One of the most famous of all oracles was at Delphi, and is still there until today.
The mentally unstable Roman emperor, Nero, relentlessly tried to learn the timing and circumstances of his death from the Oracle at Delphi.
The message he received was “beware of the seventy-third year,” so the emperor continued on in a false sense of security, until shortly after this omen he was killed by Galba, who happened to be 73-years-old.
However, that’s not the only question asked of the oracle. Lead tablets reveal that Cicero asked the common Google search question: “how to become famous.”
Unfortunately, back in the days of Roman emperor Theodosius I, the oracle was shut down as it was associated with pagan cults and beliefs. However, it remains a great tourist attraction until this day, as people from all over the world travel to see the ruins of Delphi and the famous Delphic oracle.
Not much has changed in modern times from those of our ancient ancestors. Nowadays, people try to control the future, seek quick responses to their questions and expect that obtaining information on just about any subject should be instantaneous — or as simple as typing a question into Google’s search bar; a slight contrast from writing questions on lead tablets and submitting them to the Oracle of Delphi.
The modern technology that we live with today gives way to the legend of the Oracle of Delphi. It reflects the basic human need to try to control or at least anticipate the future.
Perhaps the message that the Delphic oracle revealed in ancient days to both Croesus of Lydia and Chilon of Sparta is a message that can still speak to humans today.
When they asked the oracle what was most important and the best thing to know, they both received the same answer from the oracle, saying that you must “know thyself.”
In other words, the oracle pointed people to consider what expectations and abilities they had to influence the events of the future.
Things are not always as they appear at first and people rely heavily on others to solve their problems and change their situations for them, instead of looking inwards to see how they can see the world differently and play a different role in the grand scheme of things.
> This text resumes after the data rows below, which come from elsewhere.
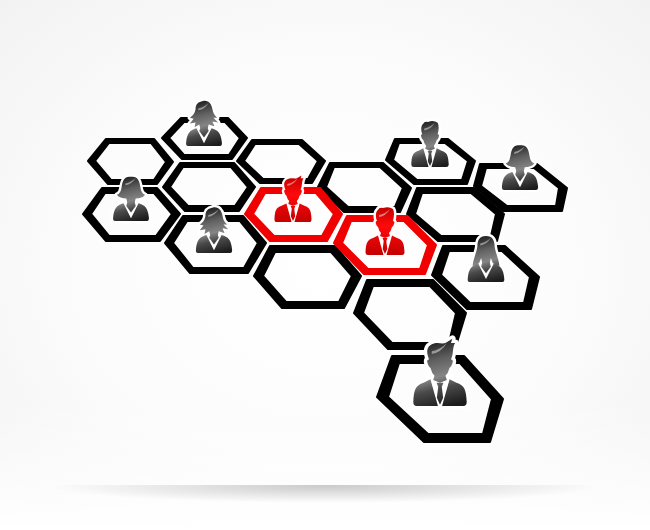
<!DOCTYPE html>
<html lang="en">
<head>
<meta charset="utf-8">
<title>Team network</title>
<style>
:root { --ink: #000; --accent: #f00000; --paper: #fff; --suit-light: #858585; --suit-dark: #1c1c1c; --red-light: #ff0a0a; --red-dark: #c40000; }
html, body { margin: 0; overflow: hidden; background: var(--paper); }
svg.network { display: block; width: 650px; height: 530px; }
.cells path { fill: var(--ink); stroke: var(--ink); stroke-width: 2; stroke-linejoin: round; fill-rule: evenodd; }
.cells .active { fill: var(--accent); stroke: var(--accent); }
.halo { fill: var(--paper); stroke: var(--paper); stroke-width: 5; stroke-linejoin: round; }
.staff { fill: url(#suit); }
.lead { fill: url(#suit-red); }
</style>
</head>
<body>
<svg class="network" viewBox="0 0 650 530" role="img" aria-label="Network of hexagons with business people, two highlighted in red">
<defs>
  <radialGradient id="backdrop" cx=".5" cy=".5" r=".75">
    <stop offset="0" stop-color="#fff"/><stop offset=".5" stop-color="#fcfcfc"/><stop offset="1" stop-color="#f1f1f1"/>
  </radialGradient>
  <linearGradient id="floor" x1="0" y1="0" x2="0" y2="1">
    <stop offset="0" stop-color="#fff" stop-opacity="0"/><stop offset="1" stop-color="#fff"/>
  </linearGradient>
  <radialGradient id="shadow">
    <stop offset="0" stop-color="#000" stop-opacity=".2"/><stop offset=".5" stop-color="#000" stop-opacity=".1"/><stop offset="1" stop-color="#000" stop-opacity="0"/>
  </radialGradient>
  <clipPath id="below-floor"><rect y="485" width="650" height="45"/></clipPath>
  <linearGradient id="suit" gradientUnits="userSpaceOnUse" x1="-6" y1="-48" x2="6" y2="0">
    <stop offset="0" stop-color="var(--suit-dark)"/><stop offset=".3" stop-color="#606060"/><stop offset=".55" stop-color="var(--suit-light)"/><stop offset=".72" stop-color="#4a4a4a"/><stop offset="1" stop-color="var(--suit-dark)"/>
  </linearGradient>
  <linearGradient id="suit-red" gradientUnits="userSpaceOnUse" x1="0" y1="-48" x2="0" y2="0">
    <stop offset="0" stop-color="var(--red-dark)"/><stop offset=".4" stop-color="var(--red-light)"/><stop offset="1" stop-color="var(--red-dark)"/>
  </linearGradient>

  <g id="jacket-tie">
    <path d="M-7-19.5L-1.500 0H-17Q-19.500 0-19.500-3C-19-12-18-15-12-17Z"/>
    <path d="M7-19.500L1.500 0H17Q19.500 0 19.500-3C19-12 18-15 12-17Z"/>
    <path d="M-2.500-17H2.500L1.300-14L2.300-6L0-1L-2.300-6L-1.300-14Z"/>
  </g>
  <g id="jacket-open">
    <path d="M-8-19L0-3L8-19C15-17 18-14 19-4Q19.500 0 17 0H-17Q-19.500 0-19-4C-18-14-15-17-8-19Z"/>
  </g>
  <path id="shirt" d="M-8-21H8V-14L3 0H-3L-8-14Z"/>

  <g id="man-swept">
    <use href="#jacket-tie"/>
    <path d="M-8-34C-10-39-10-43-6-45C-2-47 1-45 4-46L9-49L8-46L11-46C9-43 10-38 8-34Q10-34 9-31Q8-28 7-28Q6-24 4-22L5-19L0-17L-5-19L-4-22Q-6-24-7-28Q-8-28-9-31Q-10-34-8-34Z"/>
  </g>
  <g id="man-short">
    <use href="#jacket-tie"/>
    <path d="M-8-34C-10-39-9-44-7-45Q-6-48-2-47Q4-49 8-46Q10-42 8-34Q10-34 9-31Q8-28 7-28Q6-24 4-22L5-19L0-17L-5-19L-4-22Q-6-24-7-28Q-8-28-9-31Q-10-34-8-34Z"/>
  </g>
  <g id="woman-layered">
    <use href="#jacket-open"/>
    <path d="M-1-48C5-49 8-45 9-39Q10-33 14-30L10-30L15-25L9-26L11-21L5-23L4-19L5-16L0-9L-5-16L-4-19L-5-23L-10-20L-9-25L-15-24L-11-29L-15-30Q-10-33-9-39C-9-45-6-47-1-48Z"/>
  </g>
  <g id="woman-bob">
    <use href="#jacket-open"/>
    <path d="M0-47C7-48 9-43 10-36Q11-29 15-28Q12-24 5-24L4-20L5-16L0-9L-5-16L-4-20L-5-24Q-12-24-15-28Q-11-29-10-36C-9-43-7-48 0-47Z"/>
  </g>
  <g id="woman-long">
    <use href="#jacket-open"/>
    <path d="M0-48C7-48 9-43 9-37C10-30 13-25 14-17Q10-16 7-20L5-25L4-20L5-16L0-9L-5-16L-4-20L-5-25L-7-20Q-10-16-14-17C-13-25-10-30-9-37C-9-43-7-48 0-48Z"/>
  </g>
  <g id="hair-part"><path d="M-6-40Q0-41 5-46Q1-39-6-38Z" fill="#fff" opacity=".45"/></g>
</defs>

<g class="background">
  <rect width="650" height="530" fill="url(#backdrop)"/>
  <rect y="400" width="650" height="130" fill="url(#floor)"/>
  <g clip-path="url(#below-floor)"><ellipse cx="325" cy="486" rx="275" ry="17" fill="url(#shadow)"/></g>
</g>

<g class="cells">
  <path d="M162 138L181 118H228L247 138L232 159H182ZM169 138L184 155H229L240 138L225 122H184Z"/>
  <path d="M88 161L106 139H154L173 162L157 184H108ZM95 161L111 180H154L166 162L151 143H109Z"/>
  <path d="M237 161L252 140H302L325 161L312 183H260ZM244 161L263 179H308L318 161L299 144H255Z"/>
  <path d="M386 160L395 139H448L475 161L467 184H414ZM393 160L417 180H462L468 161L445 143H399Z"/>
  <path d="M474 186L480 164H537L567 188L562 211H503ZM481 186L507 206H556L559 188L534 168H486Z"/>
  <path d="M163 187L180 163H234L255 187L239 211H185ZM170 187L188 206H235L248 187L231 167H183Z"/>
  <path d="M318 187L330 163H383L411 188L400 212H344ZM326 187L348 207H395L403 188L380 167H334Z"/>
  <path d="M83 214L102 188H157L180 214L160 241H106ZM91 214L109 236H156L172 214L154 193H105Z"/>
  <path d="M407 214L417 188H474L504 214L497 241H438ZM415 214L441 236H491L496 214L471 193H422Z"/>
  <path d="M165 243L183 216H243L266 243L248 273H190ZM173 243L193 268H244L258 243L240 221H187Z"/>
  <path d="M254 276L270 246H335L361 276L344 308H282ZM263 276L286 302H339L352 276L331 252H275Z"/>
  <path d="M432 275L443 246H505L539 277L531 309H467ZM441 275L470 303H524L530 277L502 251H449Z"/>
  <path d="M354 313L367 280H433L466 313L455 349H388ZM363 313L392 343H449L456 313L430 286H373Z"/>
  <path d="M377 397L392 356H464L503 399L490 442H424ZM388 397L428 434H483L492 399L460 363H399Z"/>
  <path class="active" d="M245 214L261 188H320L342 214L327 241H270ZM253 214L274 236H322L334 214L316 193H265Z"/>
  <path class="active" d="M334 243L347 216H407L436 245L425 274H364ZM342 243L368 269H420L428 245L404 221H351Z"/>
</g>

<g class="people">
  <g transform="translate(204 146) scale(.94)"><use class="halo" href="#woman-layered"/><use class="halo" href="#shirt"/><use class="staff" href="#woman-layered"/><use href="#hair-part"/></g>
  <g transform="translate(430 167) scale(.96)"><use class="halo" href="#man-short"/><use class="halo" href="#shirt"/><use class="staff" href="#man-short"/><use href="#hair-part"/></g>
  <g transform="translate(520 190) scale(.95)"><use class="halo" href="#woman-bob"/><use class="halo" href="#shirt"/><use class="staff" href="#woman-bob"/><use href="#hair-part"/></g>
  <g transform="translate(131 221) scale(.94)"><use class="halo" href="#woman-bob"/><use class="halo" href="#shirt"/><use class="staff" href="#woman-bob"/><use href="#hair-part"/></g>
  <g transform="translate(293 222) scale(.95)"><use class="halo" href="#man-swept"/><use class="halo" href="#shirt"/><use class="lead" href="#man-swept"/><use href="#hair-part"/></g>
  <g transform="translate(214 253) scale(.95)"><use class="halo" href="#woman-layered"/><use class="halo" href="#shirt"/><use class="staff" href="#woman-layered"/><use href="#hair-part"/></g>
  <g transform="translate(385 255)"><use class="halo" href="#man-short"/><use class="halo" href="#shirt"/><use class="lead" href="#man-short"/><use href="#hair-part"/></g>
  <g transform="translate(486 282) scale(.96)"><use class="halo" href="#woman-long"/><use class="halo" href="#shirt"/><use class="staff" href="#woman-long"/><use href="#hair-part"/></g>
  <g transform="translate(440 406) scale(1.37)"><use class="halo" href="#man-swept"/><use class="halo" href="#shirt"/><use class="staff" href="#man-swept"/><use href="#hair-part"/></g>
</g>
</svg>
</body>
</html>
It seems as though the words of the wise Oracle of Delphi are as true today as they were in ancient times.